▶ YOUR ASSIGNMENT: Reproduce the records below in full and exactly, without their images.

(Saved entries)
· · · ·

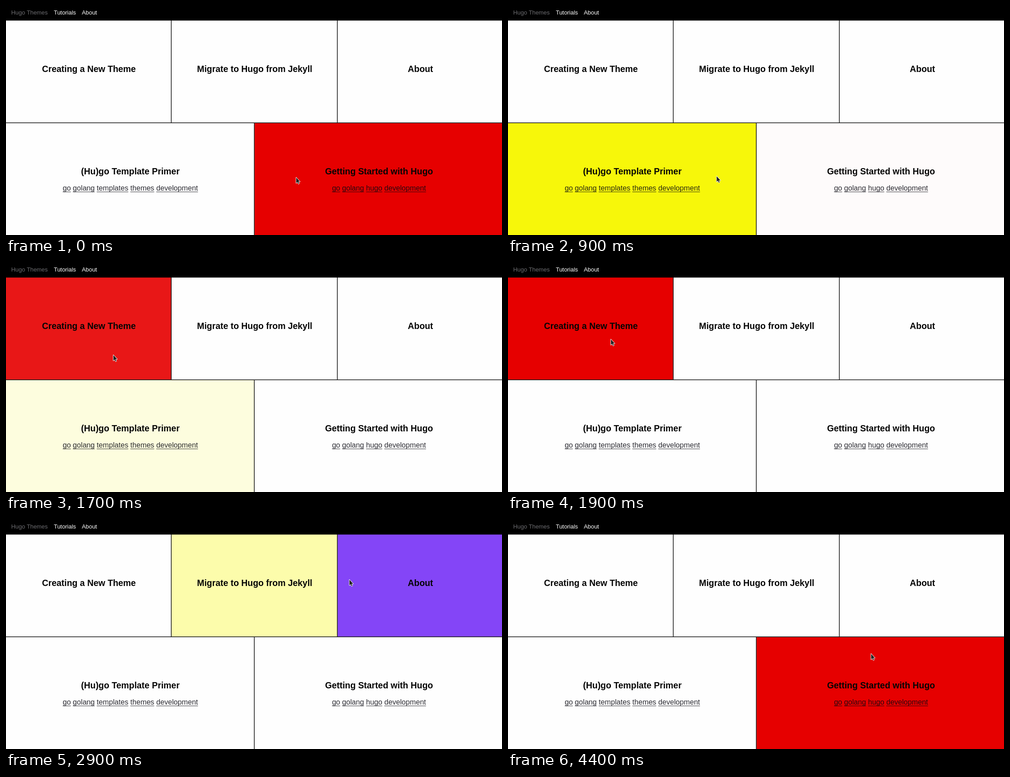
Recreate the animation shown at these times as an HTML page with a canvas. Size 1099 by 510 pixels, loop 4.5 s.

```html
<!DOCTYPE html>
<html lang="en">
<head>
<meta charset="utf-8">
<title>Hover grid</title>
<style>
  html, body { margin: 0; height: 100%; overflow: hidden; background: #fefefe; }
  canvas { display: block; }
</style>
</head>
<body>
<canvas id="stage" width="1099" height="510"></canvas>
<script>
const ctx = document.getElementById('stage').getContext('2d');
const W = 1099, H = 510, NAV_H = 32, SPLIT = 261, LINE = 1.6;
const GRID_W = W + 3; // the last column's border lies off stage
const LOOP = 4500, STEP = 100, FADE = 200, LAG = 12;
const FONT = '"Liberation Sans", Arial, sans-serif';
const TITLE = `bold 19.4px ${FONT}`, TAG = `16.15px ${FONT}`, NAV = `12.9px ${FONT}`;
const RED = '230,0,0', YELLOW = '247,247,10', VIOLET = '88,0,245';

const rows = [
  { top: NAV_H, bottom: SPLIT, baseline: 146.5, cells: [
    { title: 'Creating a New Theme', color: RED },
    { title: 'Migrate to Hugo from Jekyll', color: YELLOW },
    { title: 'About', color: VIOLET }
  ] },
  { top: SPLIT, bottom: H, baseline: 375, cells: [
    { title: '(Hu)go Template Primer', color: YELLOW, tags: 'go golang templates themes development' },
    { title: 'Getting Started with Hugo', color: RED, tags: 'go golang hugo development' }
  ] }
];
const [[theme, migrate, about], [primer, started]] = rows.map(row => row.cells);

// Hovered cells in order, with the time the pointer enters each
const visits = [[started, -FADE], [primer, 710], [theme, 1560], [migrate, 2130],
  [about, 2805], [started, 3710], [null, LOOP + FADE]];

// Pointer path: time, x, y, rest before moving on
const path = [
  [0, 643, 382], [200, 592, 389, 400], [700, 540, 388], [1200, 346, 366],
  [1400, 269, 322, 100], [1700, 238, 205, 100], [1900, 228, 170],
  [2800, 690, 136], [2900, 761, 133], [3000, 889, 148], [3200, 943, 180],
  [3600, 889, 242], [3700, 861, 264], [4100, 807, 293, 100], [4400, 804.5, 298]
];
const arrow = new Path2D('M0 0V12.4L2.8 9.9L4.8 14.2L6.6 13.4L4.6 9.2H8.4Z');

const ease = p => 1 - (1 - Math.min(1, Math.max(0, p))) ** 2;

function hoverLevel(cell, t) {
  let level = 0;
  visits.forEach(([visited, enter], i) => {
    if (visited !== cell) return;
    const leave = visits[i + 1][1] + LAG;
    level += ease((t - enter) / FADE) - ease((t - leave) / FADE);
  });
  return level;
}

function pointerAt(t) {
  const next = path.findIndex(key => key[0] > t);
  if (next < 0) return path.at(-1).slice(1, 3);
  const [t0, x0, y0, rest = 0] = path[next - 1], [t1, x1, y1] = path[next];
  const k = Math.max(0, (t - t0 - rest) / (t1 - t0 - rest));
  return [x0 + (x1 - x0) * k, y0 + (y1 - y0) * k];
}

function rect(color, x, y, w, h) {
  ctx.fillStyle = color;
  ctx.fillRect(x, y, w, h);
}

function text(str, x, y, font, color, align = 'left') {
  ctx.font = font;
  ctx.fillStyle = color;
  ctx.textAlign = align;
  ctx.fillText(str, x, y);
}

function drawTags(tags, mid) {
  const ink = 'rgba(8,8,16,.85)';
  ctx.font = TAG;
  const gap = ctx.measureText(' ').width;
  let x = mid - ctx.measureText(tags).width / 2;
  for (const tag of tags.split(' ')) {
    const width = ctx.measureText(tag).width;
    text(tag, x, 410.5, TAG, ink);
    rect(ink, x, 413.5, width, 1);
    x += width + gap;
  }
}

function drawRow({ top, bottom, baseline, cells }, t) {
  const pitch = GRID_W / cells.length;
  cells.forEach((cell, i) => {
    const left = Math.round(i * pitch), right = Math.round((i + 1) * pitch);
    const mid = (i + 0.5) * pitch;
    rect(`rgba(${cell.color},${hoverLevel(cell, t)})`, left, top, right - left, bottom - top);
    rect('#222', right - LINE, top, LINE, bottom - top);
    text(cell.title, mid, baseline, TITLE, '#050505', 'center');
    if (cell.tags) drawTags(cell.tags, mid);
  });
}

function drawPointer(x, y) {
  ctx.save();
  ctx.translate(x, y);
  ctx.lineJoin = 'round';
  ctx.lineWidth = 1.7;
  ctx.strokeStyle = '#fff';
  ctx.stroke(arrow);
  ctx.fillStyle = '#222';
  ctx.fill(arrow);
  ctx.restore();
}

function draw(now) {
  const t = Math.floor(now % LOOP / STEP) * STEP;
  rect('#fefefe', 0, 0, W, H);
  rows.forEach(row => drawRow(row, t));
  rect('#222', 0, SPLIT - LINE, W, LINE);
  rect('#000', 0, 0, W, NAV_H + 0.4);
  text('Hugo Themes', 11.5, 19, NAV, '#6c6c70');
  text('Tutorials', 106, 19, NAV, '#fff');
  text('About', 168, 19, NAV, '#fff');
  drawPointer(...pointerAt(t));
}

let start;
function tick(now) {
  start ??= now;
  draw(now - start);
  requestAnimationFrame(tick);
}
requestAnimationFrame(tick);
</script>
</body>
</html>
```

· · · ·

▶ SOLUTION TO THIS TASK:
Recreate the animation shown at these times as an HTML page with a canvas. Size 1099 by 510 pixels, loop 4.5 s.

```html
<!DOCTYPE html>
<html lang="en">
<head>
<meta charset="utf-8">
<title>Hover grid</title>
<style>
  html, body { margin: 0; height: 100%; overflow: hidden; background: #fefefe; }
  canvas { display: block; }
</style>
</head>
<body>
<canvas id="stage" width="1099" height="510"></canvas>
<script>
const ctx = document.getElementById('stage').getContext('2d');
const W = 1099, H = 510, NAV_H = 32, SPLIT = 261, LINE = 1.6;
const GRID_W = W + 3; // the last column's border lies off stage
const LOOP = 4500, STEP = 100, FADE = 200, LAG = 12;
const FONT = '"Liberation Sans", Arial, sans-serif';
const TITLE = `bold 19.4px ${FONT}`, TAG = `16.15px ${FONT}`, NAV = `12.9px ${FONT}`;
const RED = '230,0,0', YELLOW = '247,247,10', VIOLET = '88,0,245';

const rows = [
  { top: NAV_H, bottom: SPLIT, baseline: 146.5, cells: [
    { title: 'Creating a New Theme', color: RED },
    { title: 'Migrate to Hugo from Jekyll', color: YELLOW },
    { title: 'About', color: VIOLET }
  ] },
  { top: SPLIT, bottom: H, baseline: 375, cells: [
    { title: '(Hu)go Template Primer', color: YELLOW, tags: 'go golang templates themes development' },
    { title: 'Getting Started with Hugo', color: RED, tags: 'go golang hugo development' }
  ] }
];
const [[theme, migrate, about], [primer, started]] = rows.map(row => row.cells);

// Hovered cells in order, with the time the pointer enters each
const visits = [[started, -FADE], [primer, 710], [theme, 1560], [migrate, 2130],
  [about, 2805], [started, 3710], [null, LOOP + FADE]];

// Pointer path: time, x, y, rest before moving on
const path = [
  [0, 643, 382], [200, 592, 389, 400], [700, 540, 388], [1200, 346, 366],
  [1400, 269, 322, 100], [1700, 238, 205, 100], [1900, 228, 170],
  [2800, 690, 136], [2900, 761, 133], [3000, 889, 148], [3200, 943, 180],
  [3600, 889, 242], [3700, 861, 264], [4100, 807, 293, 100], [4400, 804.5, 298]
];
const arrow = new Path2D('M0 0V12.4L2.8 9.9L4.8 14.2L6.6 13.4L4.6 9.2H8.4Z');

const ease = p => 1 - (1 - Math.min(1, Math.max(0, p))) ** 2;

function hoverLevel(cell, t) {
  let level = 0;
  visits.forEach(([visited, enter], i) => {
    if (visited !== cell) return;
    const leave = visits[i + 1][1] + LAG;
    level += ease((t - enter) / FADE) - ease((t - leave) / FADE);
  });
  return level;
}

function pointerAt(t) {
  const next = path.findIndex(key => key[0] > t);
  if (next < 0) return path.at(-1).slice(1, 3);
  const [t0, x0, y0, rest = 0] = path[next - 1], [t1, x1, y1] = path[next];
  const k = Math.max(0, (t - t0 - rest) / (t1 - t0 - rest));
  return [x0 + (x1 - x0) * k, y0 + (y1 - y0) * k];
}

function rect(color, x, y, w, h) {
  ctx.fillStyle = color;
  ctx.fillRect(x, y, w, h);
}

function text(str, x, y, font, color, align = 'left') {
  ctx.font = font;
  ctx.fillStyle = color;
  ctx.textAlign = align;
  ctx.fillText(str, x, y);
}

function drawTags(tags, mid) {
  const ink = 'rgba(8,8,16,.85)';
  ctx.font = TAG;
  const gap = ctx.measureText(' ').width;
  let x = mid - ctx.measureText(tags).width / 2;
  for (const tag of tags.split(' ')) {
    const width = ctx.measureText(tag).width;
    text(tag, x, 410.5, TAG, ink);
    rect(ink, x, 413.5, width, 1);
    x += width + gap;
  }
}

function drawRow({ top, bottom, baseline, cells }, t) {
  const pitch = GRID_W / cells.length;
  cells.forEach((cell, i) => {
    const left = Math.round(i * pitch), right = Math.round((i + 1) * pitch);
    const mid = (i + 0.5) * pitch;
    rect(`rgba(${cell.color},${hoverLevel(cell, t)})`, left, top, right - left, bottom - top);
    rect('#222', right - LINE, top, LINE, bottom - top);
    text(cell.title, mid, baseline, TITLE, '#050505', 'center');
    if (cell.tags) drawTags(cell.tags, mid);
  });
}

function drawPointer(x, y) {
  ctx.save();
  ctx.translate(x, y);
  ctx.lineJoin = 'round';
  ctx.lineWidth = 1.7;
  ctx.strokeStyle = '#fff';
  ctx.stroke(arrow);
  ctx.fillStyle = '#222';
  ctx.fill(arrow);
  ctx.restore();
}

function draw(now) {
  const t = Math.floor(now % LOOP / STEP) * STEP;
  rect('#fefefe', 0, 0, W, H);
  rows.forEach(row => drawRow(row, t));
  rect('#222', 0, SPLIT - LINE, W, LINE);
  rect('#000', 0, 0, W, NAV_H + 0.4);
  text('Hugo Themes', 11.5, 19, NAV, '#6c6c70');
  text('Tutorials', 106, 19, NAV, '#fff');
  text('About', 168, 19, NAV, '#fff');
  drawPointer(...pointerAt(t));
}

let start;
function tick(now) {
  start ??= now;
  draw(now - start);
  requestAnimationFrame(tick);
}
requestAnimationFrame(tick);
</script>
</body>
</html>
```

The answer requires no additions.